It is true that you can never fully know your partner, especially if you don’t know yourself all that well. Still, you can have a good idea of what you’re getting into if you pay attention and get to know the person. Sometimes our insecurities manifest themselves in ways so blatant that they do more damage to us than we can realize.

For example, take a woman who isn’t comfortable in her own body. Sometimes what may happen is that as she becomes dissatisfied with her own attempts to control how her body feels, she takes it out on others in order to see more instant results. Now, is that something she chooses to do all the time intentionally? No, but it can reek of the idea that those who feel powerless go picking on someone weaker to feel better about themselves.

How about the guy who feels that he is a high roller and has to live above his means? Flashing money and possessions that he knows his income cannot sustain long-term, just to look like “the man who is large and in charge”? Just like many other things, that sort of approach is unsustainable. So when he finds someone who loves him first and then his “means” second, he may not be able to handle it.

Now in the article above, we may never fully know the personality of the guy. Could he have been a cheating dog worthy of a PI probe? Probably. But he could also be the object of a jealous girl’s affection.

In this game of love you cannot fully account for all scenarios. But what can account for are our own insecurities. If you address them and the person still leaves, then maybe they were not for you. But if you don’t take the time to address them, then you’re doing two people no favors: your partner and yourself.


Vice: A Naked Truth

“No one ever suddenly became depraved.”Juvenal 60-130 AD


New Beginnings, Familiar Surroundings

For the record, it’s been a while since I posted regularly here, and with good reason. There have been some changes at work recently and now that the dust is starting to settle, it’s time to take stock and share some recent observations.

One bit of work related advice an old mentor gave me a long time ago was that as you go through your career, setting and adjusting your goals are essential.
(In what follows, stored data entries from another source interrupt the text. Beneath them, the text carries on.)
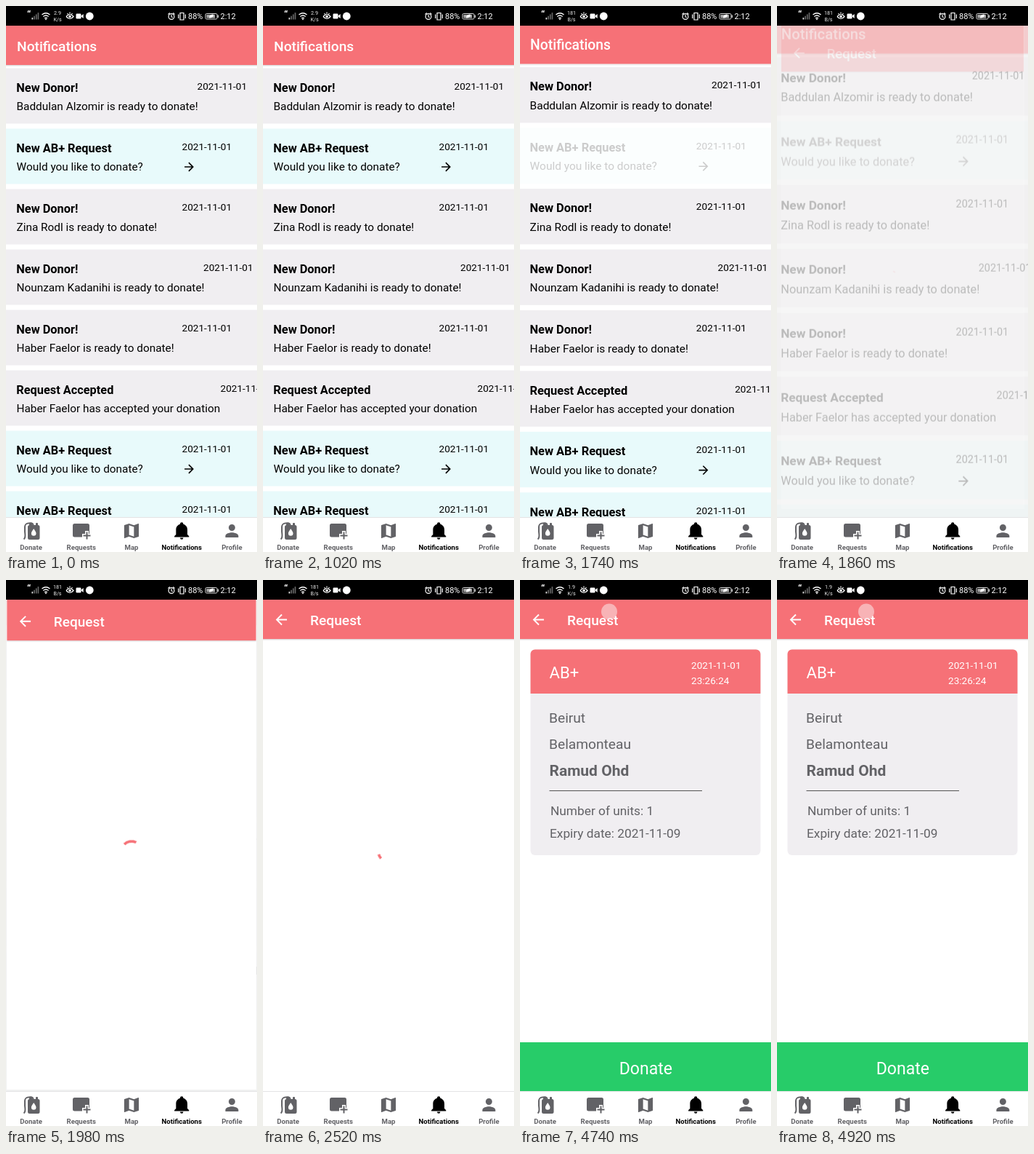
An HTML page for the animation above (4.98 s loop, 346 by 750 pixels).

```html
<!DOCTYPE html>
<html lang="en">
<head>
<meta charset="utf-8">
<title>Donation requests</title>
<style>
  @property --p { syntax: '<number>'; inherits: true; initial-value: 0; }

  html, body { margin: 0; width: 100%; height: 100%; overflow: hidden; background: #fff; }
  svg { display: block; }
  text { font-family: Roboto, sans-serif; white-space: pre; }

  #stage { --loop: 4980ms; animation: push var(--loop) infinite; }
  .screen { transform-origin: 173px 351px; }
  #list {
    transform: scale(calc(1 + .075 * var(--p)));
    opacity: clamp(0, calc(1 - (var(--p) - .2075) / .7925), 1);
  }
  #detail {
    transform: scale(calc(.85 + .15 * var(--p)));
    opacity: clamp(0, calc((var(--p) - .75) / .125), 1);
  }
  .tapped { animation: press var(--loop) infinite; }
  #reel { animation: speed var(--loop) step-end infinite; }
  #content { animation: show var(--loop) step-end infinite; }
  #wait { animation: hide var(--loop) step-end infinite; }
  #arc {
    fill: none; stroke: #f67177; stroke-width: 3.6;
    transform-origin: 173px 373px;
    animation: spin var(--loop) infinite;
  }
  #touch { animation: touch var(--loop) step-end infinite; }

  /* screen transition, 1732 to 2212 ms */
  @keyframes push {
    0% { --p: 0; }
    34.779% { --p: 0; animation-timing-function: cubic-bezier(.20833, .82, .25, 1); }
    44.418%, 100% { --p: 1; }
  }
  @keyframes press {
    0%, 31.325% { opacity: 1; animation-timing-function: ease-in-out; }
    34.337%, 34.839% { opacity: .2; animation-timing-function: ease-in-out; }
    39.859%, 100% { opacity: 1; }
  }
  @keyframes speed {
    0% { transform: none; }
    28.916% { transform: translateY(-40px); }
    95.181%, 100% { transform: translateY(-80px); }
  }
  @keyframes show { 0% { visibility: hidden; } 51.807%, 100% { visibility: visible; } }
  @keyframes hide { 0% { visibility: visible; } 51.807%, 100% { visibility: hidden; } }
  @keyframes touch { 0% { visibility: hidden; } 95.181%, 100% { visibility: visible; } }
  @keyframes spin {
    0%, 37.349% { transform: rotate(-150deg); stroke-dasharray: 4 360; animation-timing-function: ease-in-out; }
    43.976% { transform: rotate(-100deg); stroke-dasharray: 250 360; animation-timing-function: ease-in-out; }
    50.602% { transform: rotate(137deg); stroke-dasharray: 27 360; animation-timing-function: linear; }
    51.807%, 100% { transform: rotate(160deg); stroke-dasharray: 8 360; }
  }
</style>
</head>
<body>
<svg id="stage" width="346" height="750" viewBox="0 0 346 750"></svg>
<script>
const PINK = '#f67177', CARD = '#f0eef1', CYAN = '#e8fafb', GREY = '#626266';

const text = (x, y, size, str, fill = '#000', weight = 400, anchor = 'start') =>
  `<text x="${x}" y="${y}" font-size="${size}" fill="${fill}" font-weight="${weight}" text-anchor="${anchor}">${str}</text>`;
const rect = (x, y, w, h, fill, rx = 0) =>
  `<rect x="${x}" y="${y}" width="${w}" height="${h}" rx="${rx}" fill="${fill}"/>`;
// 24-unit icon centred on a point
const icon = (x, y, scale, d, fill) =>
  `<path transform="translate(${x} ${y}) scale(${scale}) translate(-12 -12)" d="${d}" fill="${fill}"/>`;
const line = (d, width, color = '#fff') =>
  `<path d="${d}" fill="none" stroke="${color}" stroke-width="${width}"/>`;

const ARROW = 'M12 4l-1.41 1.41L16.17 11H4v2h12.17l-5.58 5.59L12 20l8-8z';
const BACK = 'M20 11H7.83l5.59-5.59L12 4l-8 8 8 8 1.41-1.41L7.83 13H20z';
const MAP = 'M20.5 3l-.16.03L15 5.1 9 3 3.36 4.9c-.21.07-.36.25-.36.48V20.5c0 .28.22.5.5.5l.16-.03L9 18.9l6 2.1 5.64-1.9c.21-.07.36-.25.36-.48V3.5c0-.28-.22-.5-.5-.5zM15 19l-6-2.11V5l6 2.11z';
const BELL = 'M21 19v1H3v-1l2-2v-6c0-3.1 2.03-5.83 5-6.71V4a2 2 0 0 1 4 0v.29c2.97.88 5 3.61 5 6.71v6zM14 21a2 2 0 0 1-4 0z';
const PERSON = 'M12 12a4 4 0 1 0 0-8 4 4 0 0 0 0 8zm0 2c-2.67 0-8 1.34-8 4v2h16v-2c0-2.66-5.33-4-8-4z';

const header = (x, title) =>
  rect(0, 0, 346, 702, '#fff') + rect(0, 81, 346, 1, '#dfdcdd') + rect(0, 82, 346, 1, '#f0eeef') +
  rect(0, 0, 346, 81, PINK) + text(x, 62, 19.2, title, '#fff', 500);

const donor = (name, x = 243) => ['New Donor!', `${name} is ready to donate!`, x];
const request = ['New AB+ Request', 'Would you like to donate?', 243, true];
const rows = [
  donor('Baddulan Alzomir', 264),
  request,
  donor('Zina Rodl'),
  donor('Nounzam Kadanihi', 272.5),
  donor('Haber Faelor'),
  ['Request Accepted', 'Haber Faelor has accepted your donation', 296],
  request,
  request,
];

const row = ([title, body, dateX, open], i) => {
  const y = 86 + 83 * i;
  return `<g${i === 1 ? ' class="tapped"' : ''}>` +
    rect(0, y - .5, 346, 76, open ? CYAN : CARD) +
    text(14.3, y + 31.7, 16.34, title, '#000', 700) +
    text(14.5, y + 57.2, 15.38, body) +
    text(dateX - .5, y + 28.7, 13.6, '2021-11-01') +
    (open ? icon(252.5, y + 52, .8, ARROW, '#000') : '') + '</g>';
};

const list = `<g id="list" class="screen">${header(15, 'Notifications')}${rows.map(row).join('')}</g>`;

const content = '<g id="content">' +
  rect(14.5, 95.5, 317, 282.5, CARD, 6) +
  `<path d="M14.5 156V101.500a6 6 0 0 1 6-6h305a6 6 0 0 1 6 6V156z" fill="${PINK}"/>` +
  text(40.5, 134.5, 22.1, 'AB+', '#fff') +
  text(236, 121.7, 13.6, '2021-11-01', '#fff') +
  text(236, 142.7, 13.6, '23:26:24', '#fff') +
  text(40, 196, 19.2, 'Beirut', GREY) +
  text(40, 231.700, 19.2, 'Belamonteau', GREY) +
  text(40.5, 269, 21, 'Ramud Ohd', GREY, 700) +
  rect(40.5, 289, 210.5, 1, '#555') +
  text(42, 323, 17.3, 'Number of units: 1', GREY) +
  text(41, 354.300, 17.3, 'Expiry date: 2021-11-09', GREY) +
  rect(0, 635, 346, 68, '#27cc69') +
  text(173.3, 679, 23.07, 'Donate', '#fff', 400, 'middle') + '</g>';

const detail = '<g id="detail" class="screen">' + header(65, 'Request') +
  icon(25.3, 54.5, .96, BACK, '#fff') +
  '<g id="wait"><circle id="arc" cx="173" cy="373" r="14" pathLength="360"/></g>' + content + '</g>';

const bag = line('M24.500 732.500c3-2 2-6 1.500-10v-7a5 5 0 0 1 5-5h3.500a3 3 0 0 1 3 3', 2, GREY) +
  rect(30, 713, 16.5, 20, GREY, 2.5) + rect(32, 709.5, 4, 5, GREY, 1) + rect(41, 710, 3, 4, GREY, 1) +
  '<path d="M38.200 718c2 3 3.300 4.500 3.300 6.500a3.300 3.300 0 0 1-6.600 0c0-2 1.300-3.500 3.300-6.500z" fill="#fff"/>';
const add = rect(92, 711, 23, 18.5, GREY, 2.5) +
  line('M111.500 721v13M105 727.500h13', 5, '#fff') + line('M111.500 722.500v10M106.500 727.500h10', 2, GREY);

const tabs = rect(0, 702, 346, 48, '#fff') + rect(0, 702, 346, 1, '#e3e3e4') +
  bag + add + icon(173, 721, 1.12, MAP, GREY) + icon(242.2, 720.500, 1.12, BELL, '#000') +
  icon(311.4, 721, 1.12, PERSON, GREY) +
  ['Donate', 'Requests', 'Map', 'Notifications', 'Profile'].map((label, i) =>
    text(34.6 + 69.2 * i, 747, 9.6, label, i === 3 ? '#000' : GREY, 700, 'middle')).join('');

const speeds = [['2.9', 'K/s'], ['181', 'B/s'], ['1.9', 'K/s']].map(([n, unit], i) =>
  text(11, 8 + 40 * i, 7.2, n, '#e8e8e8', 400, 'middle') +
  text(11, 17 + 40 * i, 7.2, unit, '#e8e8e8', 400, 'middle')).join('');

const bars = [0, 1, 2, 3].map(i =>
  rect(35.5 + 2.7 * i, 16 - 2.3 * i, 1.7, 2.5 + 2.3 * i, i ? '#666' : '#ddd')).join('');

const status = rect(0, 0, 346, 27, '#000') +
  text(29, 16, 13, '“', '#fff', 700) + bars +
  line('M49.500 12q5.500-4.500 11 0M51.300 14.500q3.700-3 7.400 0M53 16.800q2-1.500 4 0', 1.3) +
  '<circle cx="55" cy="18.300" r="1" fill="#fff"/>' +
  `<svg x="60" y="4" width="22" height="20"><g id="reel">${speeds}</g></svg>` +
  line('M83 14.500q5-6 10 0q-5 6-10 0M84.500 10l1.200 1.500M88 8.500v2M91.500 10l-1.200 1.500', 1.2) +
  '<circle cx="88" cy="14.500" r="1.800" fill="#fff"/>' +
  rect(96.5, 10.5, 7, 7, '#fff', 1.3) + '<path d="M103.500 13.500l3.200-2.500v6l-3.200-2.500z" fill="#fff"/>' +
  '<circle cx="115.300" cy="14" r="5.400" fill="#fff"/>' +
  '<circle cx="228" cy="14.500" r="3.900" fill="none" stroke="#fff" stroke-width="1.200"/>' +
  line('M228 12v2.700l1.800 1M223.500 11.500l2.300-2M232.500 11.500l-2.300-2', 1.1) +
  line('M240 9.500h5v9.500h-5zM237.700 11.500v5.500M247.300 11.500v5.500', 1.2) +
  text(251, 18, 11, '88%', '#fff') +
  '<rect x="275" y="10.500" width="16" height="7.500" rx="1.500" fill="none" stroke="#ddd"/>' +
  rect(276.5, 12, 11.5, 4.5, '#aaa') + rect(291.7, 12.5, 1.3, 3.5, '#ddd') +
  '<path d="M280 16.500q0-5 6-5q0 5-6 5z" fill="#fff"/>' +
  text(295.5, 18, 11, '2:12', '#fff');

const touch = '<circle id="touch" cx="123" cy="43.500" r="11" fill="#f8dcdd" fill-opacity=".62"/>';

document.getElementById('stage').innerHTML =
  rect(0, 0, 346, 750, '#f2f2f2') + list + detail + tabs + status + touch;
</script>
</body>
</html>
```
Now, that might not be an earth shattering piece of news, but if one takes that stuff seriously, it helps you to keep your current job and complacency in proper perspective.
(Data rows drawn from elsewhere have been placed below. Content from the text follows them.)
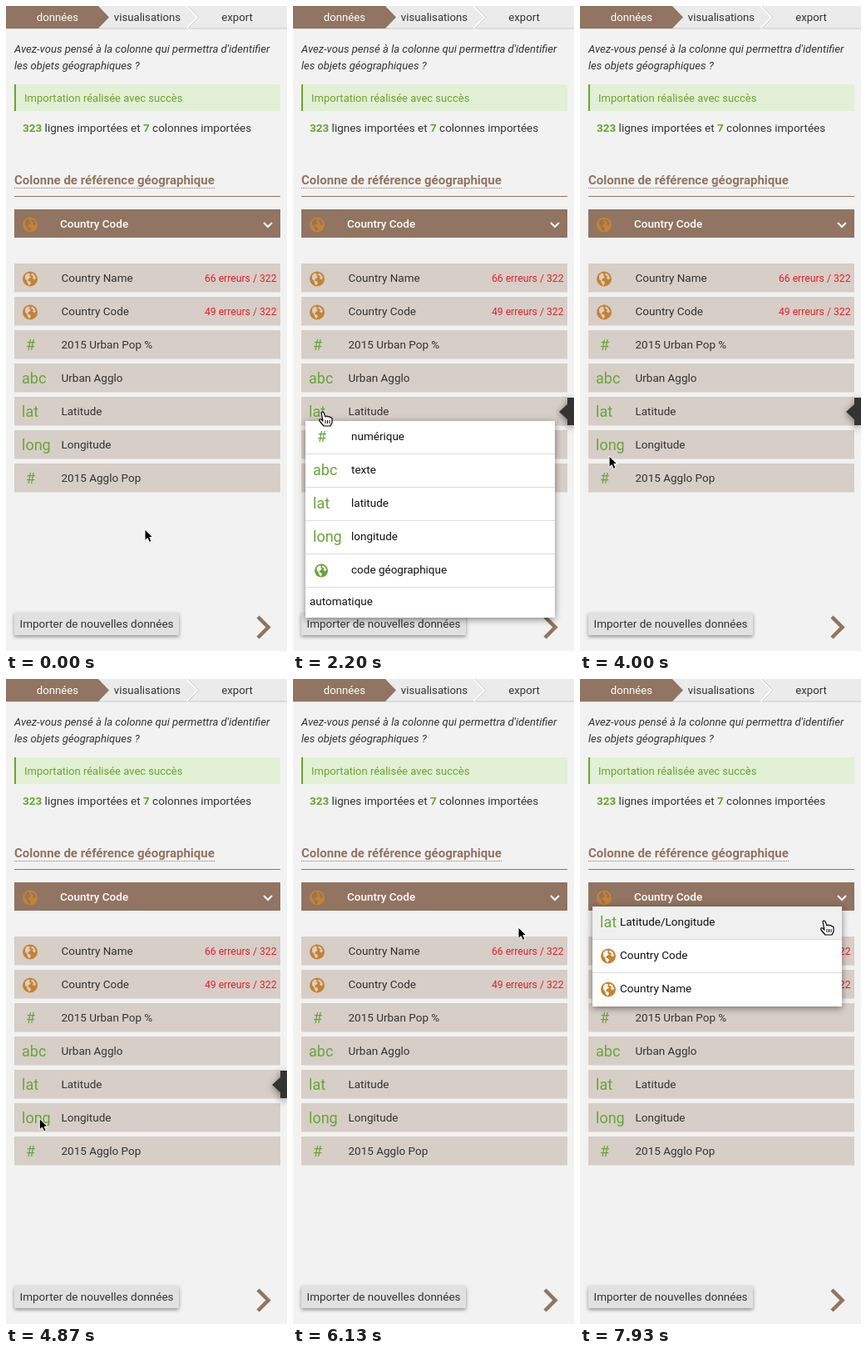
Recreate the animation shown at these times as an HTML page. Size 338x774 px, loop 8 s.

```html
<!DOCTYPE html>
<html lang="fr">
<head>
<meta charset="utf-8">
<title>Colonnes importées</title>
<style>
  html, body { margin: 0; width: 100%; height: 100%; overflow: hidden; background: #f2f2f2; }
  svg { display: block; width: 338px; height: 774px; }
  text { font: 13.5px Roboto, sans-serif; fill: #333; white-space: pre; }
  .tab { font-size: 13.2px; text-anchor: middle; }
  .hint { font-size: 13.1px; font-style: italic; }
  .success { font-size: 13px; fill: #68a52d; }
  .title { font-size: 15px; font-weight: 700; fill: #917461; }
  .count { font-weight: 700; fill: #68a52d; }
  .error { font-size: 12.2px; fill: #e3202c; text-anchor: end; }
  .icon { font-size: 18px; fill: #68a53b; }
  .white { fill: #fff; }
  .strong { font-weight: 500; }
  .menu text:not(.icon) { fill: #111; }
  .shadow { filter: drop-shadow(0 2px 4px #0007); }
  .button { filter: drop-shadow(0 2px 2px #0006); }
</style>
</head>
<body>
<svg id="stage" viewBox="0 0 338 774"></svg>
<script>
const BROWN = '#917461', GREEN = '#68a53b', ORANGE = '#c7822f', ROW = '#d7cec7';
const LOOP = 8000;

const rect = (x, y, w, h, fill, attrs = '') =>
  `<rect x="${x}" y="${y}" width="${w}" height="${h}" fill="${fill}" ${attrs}/>`;
const label = (x, y, content, cls = '') => `<text x="${x}" y="${y}" class="${cls}">${content}</text>`;
const path = (d, fill, attrs = '') => `<path d="${d}" fill="${fill}" ${attrs}/>`;
const line = (x1, y, x2, color, attrs = '') => path(`M${x1} ${y}H${x2}`, 'none', `stroke="${color}" ${attrs}`);

const globe = (x, y, color, land, r = 9) => `<g transform="translate(${x} ${y}) scale(${r / 9})">
  <circle r="9" fill="${color}"/>
  ${path('M-6-4L-3-7L0-6L-1-4L1-2L-2 0L-3 2L0 3L1 5L-1 8L-3 5L-4 2L-6 0Z', land)}
  ${path('M2-7L5-5L7-1L5 1L3-1L4-3L1-5Z', land)}</g>`;

// Type marker: a text symbol or a globe, with its row centred on y.
const marker = (x, y, kind, land) =>
  kind === 'geo' ? globe(x + 10, y + 1, ORANGE, land)
  : kind === 'code' ? globe(x + 10, y + 1, GREEN, land, 8)
  : label(kind === '#' ? x + 5 : x, y + 6, kind, 'icon');

function row([kind, name, errors], i) {
  const y = 326.5 + i * 40;
  return rect(10, y - 17.5, 320, 34.5, ROW) + marker(19, y, kind, ROW) + label(66.5, y + 4.5, name) +
    (errors ? label(325.5, y + 4.5, `${errors} erreurs / 322`, 'error') : '');
}

function menu(id, top, textX, height, items) {
  const entries = items.map(([kind, name], i) => {
    const y = top + i * 40, last = i === items.length - 1;
    const h = last ? height - i * 40 : 40;
    return rect(15, y, 300, h, '#fff', 'class="entry"') +
      (kind ? marker(24, y + 18.5, kind, '#fff') : '') +
      label(kind ? textX : 20, y + (kind ? 23 : 21), name) +
      (last ? '' : line(15, y + 39.5, 315, '#ddd'));
  });
  return `<g id="${id}" class="menu shadow">${entries.join('')}</g>`;
}

const rows = [
  ['geo', 'Country Name', 66], ['geo', 'Country Code', 49], ['#', '2015 Urban Pop %'],
  ['abc', 'Urban Agglo'], ['lat', 'Latitude'], ['long', 'Longitude'], ['#', '2015 Agglo Pop'],
];
const types = [
  ['#', 'numérique'], ['abc', 'texte'], ['lat', 'latitude'], ['long', 'longitude'],
  ['code', 'code géographique'], ['', 'automatique'],
];
const references = [['lat', 'Latitude/Longitude'], ['geo', 'Country Code'], ['geo', 'Country Name']];

// Pointer shapes, each with its hot spot at the origin.
const cursors = `
  <g id="arrow">${path('M0 0V13.5L3.2 10.6L5.4 15.5L8 14.3L5.8 9.6H9.8Z', '#000', 'stroke="#fff"')}</g>
  <g id="hand">${path('M-2 1Q-1-1 1 1L3 6Q5 4 6 6Q8 5 9 7Q11 6 11 9V13L9 17H1L-4 11Q-5 8-2 9L0 11Z',
    '#fff', 'stroke="#000" stroke-width="1.2" stroke-linejoin="round"')}
    ${path('M3 10V14M5.5 10V14M8 10V14', 'none', 'stroke="#000"')}</g>
  <g id="beam">${['#fff', '#000'].map((color, i) =>
    path('M-3-7.5Q0-7.5 0-5Q0-7.5 3-7.5M0-5V5M-3 7.5Q0 7.5 0 5Q0 7.5 3 7.5M-2 2H2', 'none',
      `stroke="${color}" stroke-width="${i ? 1.2 : 2.6}"`)).join('')}</g>`;

const stage = document.getElementById('stage');
stage.innerHTML = [
  rect(0, 0, 338, 774, '#f2f2f2'),
  rect(0, 0, 338, 27, '#ebebeb'),
  line(0, 27, 338, '#c9c9c9'),
  path('M0 0H111L124 13.5L111 27H0Z', BROWN),
  path('M218 0L231 13.5L218 27', 'none', 'stroke="#fff" stroke-width="3"'),
  path('M219 0L232 13.5L219 27', 'none', 'stroke="#bbb"'),
  label(62, 17.5, 'données', 'tab white'),
  label(170, 17.5, 'visualisations', 'tab'),
  label(278, 17.5, 'export', 'tab'),
  label(10, 56, "Avez-vous pensé à la colonne qui permettra d'identifier", 'hint'),
  label(10, 76, 'les objets géographiques ?', 'hint'),
  rect(10, 94, 320, 32, '#e2f0d5'),
  rect(10, 94, 2, 32, '#68a52d'),
  label(22, 115, 'Importation réalisée avec succès', 'success'),
  label(20, 151, '<tspan class="count">323</tspan> lignes importées et <tspan class="count">7</tspan> colonnes importées'),
  label(10, 214, 'Colonne de référence géographique', 'title'),
  line(10, 218.5, 251, BROWN, 'stroke-dasharray="1 1"'),
  line(10, 228.5, 330, BROWN),
  rect(10, 244, 320, 34, BROWN),
  globe(29, 262.5, ORANGE, BROWN),
  label(65, 266, 'Country Code', 'white strong'),
  path('M310 260L315 265L320 260', 'none', 'stroke="#fff" stroke-width="2"'),
  ...rows.map(row),
  rect(10, 728, 198, 27, '#e1e1e1', 'rx="1" class="button"'),
  label(16.5, 746, 'Importer de nouvelles données'),
  path('M303 733L315.5 745.5L303 758', 'none', `stroke="${BROWN}" stroke-width="4.5"`),
  `<g id="tooltip" class="shadow">${path('M320 487L330 478V470H338V503H330V496Z', '#333')}</g>`,
  menu('typeMenu', 498, 70, 236, types),
  menu('referenceMenu', 273, 48, 120, references),
  `<g id="cursor">${cursors}</g>`,
].join('');

const get = id => document.getElementById(id);
const show = (node, on) => { node.style.display = on ? '' : 'none'; };

// Pointer stops: time, x, y.
const stops = [
  [0, 167, 628], [350, 167, 628], [1200, 73, 498], [1550, 36, 487], [3000, 36, 487], [3700, 35, 531],
  [4000, 35, 540], [4700, 35, 535], [5400, 70, 485], [5750, 70, 485], [6130, 271, 298],
  [6900, 302, 263], [7450, 302, 263], [7800, 294, 290], [LOOP, 294, 290],
];
// Pointer shape from each time on.
const shapes = [[0, 'arrow'], [1450, 'hand'], [3750, 'arrow'], [5350, 'beam'], [5800, 'arrow'], [6700, 'hand']];
const spans = { tooltip: [1400, 5900], typeMenu: [1700, 3750], referenceMenu: [7350, LOOP] };

function pointerAt(t) {
  const i = stops.findIndex(stop => stop[0] > t);
  const [t0, x0, y0] = stops[i - 1], [t1, x1, y1] = stops[i];
  const u = (t - t0) / (t1 - t0), ease = u * u * (3 - 2 * u);
  return [x0 + (x1 - x0) * ease, y0 + (y1 - y0) * ease];
}

function draw(t) {
  const [x, y] = pointerAt(t);
  get('cursor').setAttribute('transform', `translate(${x} ${y})`);
  const shape = shapes.findLast(([start]) => t >= start)[1];
  for (const id of ['arrow', 'hand', 'beam']) show(get(id), id === shape);
  for (const [id, [start, end]] of Object.entries(spans)) show(get(id), t >= start && t < end);
  for (const entry of document.querySelectorAll('.entry')) {
    const top = +entry.getAttribute('y'), height = +entry.getAttribute('height');
    entry.setAttribute('fill', y >= top && y < top + height ? '#f0f0f0' : '#fff');
  }
}

function tick() {
  draw(performance.now() % LOOP);
  requestAnimationFrame(tick);
}
tick();
</script>
</body>
</html>
```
My mentor when I started asking questions about this piece of advice broke it down for me one step further:

  • Write out your goals once you get a job, or ideally before you start your job search.
  • Decide on the skills you want to build on, and the ones you want to acquire.
  • Also, decide on how much of those goals you need to accomplish before you take the list down and reassess where things stand for you.
  • Figure out how often you want to look at the list as a check in
  • Once you’ve hit the number of goals you wanted to achieve, stop and reassess things. Depending on what you find, you either consolidate and settle at this job, or start to look to move on – albeit in a smarter, graceful manner.

Ever had that one friend, or family member or coworker who kept talking about how much they wanted to leave their job and NEVER did?

The idea behind the approach described by my mentor is that it helps you to better manage things such as goals, dreams, being comfortable in a work environment and complacency. Life will often come into play, and that’s unavoidable. But if you have your goals laid out and written down, it can help in the decision-making process.

For me, I was able to revisit my list recently and realized that I got to a point where I was hitting most of the stuff on my list and it was necessary to make some changes. Do I have this down to a science? No. But sometimes you have to find the best way to be honest to yourself and stay on top of your goals.

After all, if you’ve got one life to love, why not get the most of it by being the best at what you believe you can be?


One of Love’s Most Guarded Secrets…

“You know very well that love is, above all, the gift of oneself.”Jean Anouilh 1910-87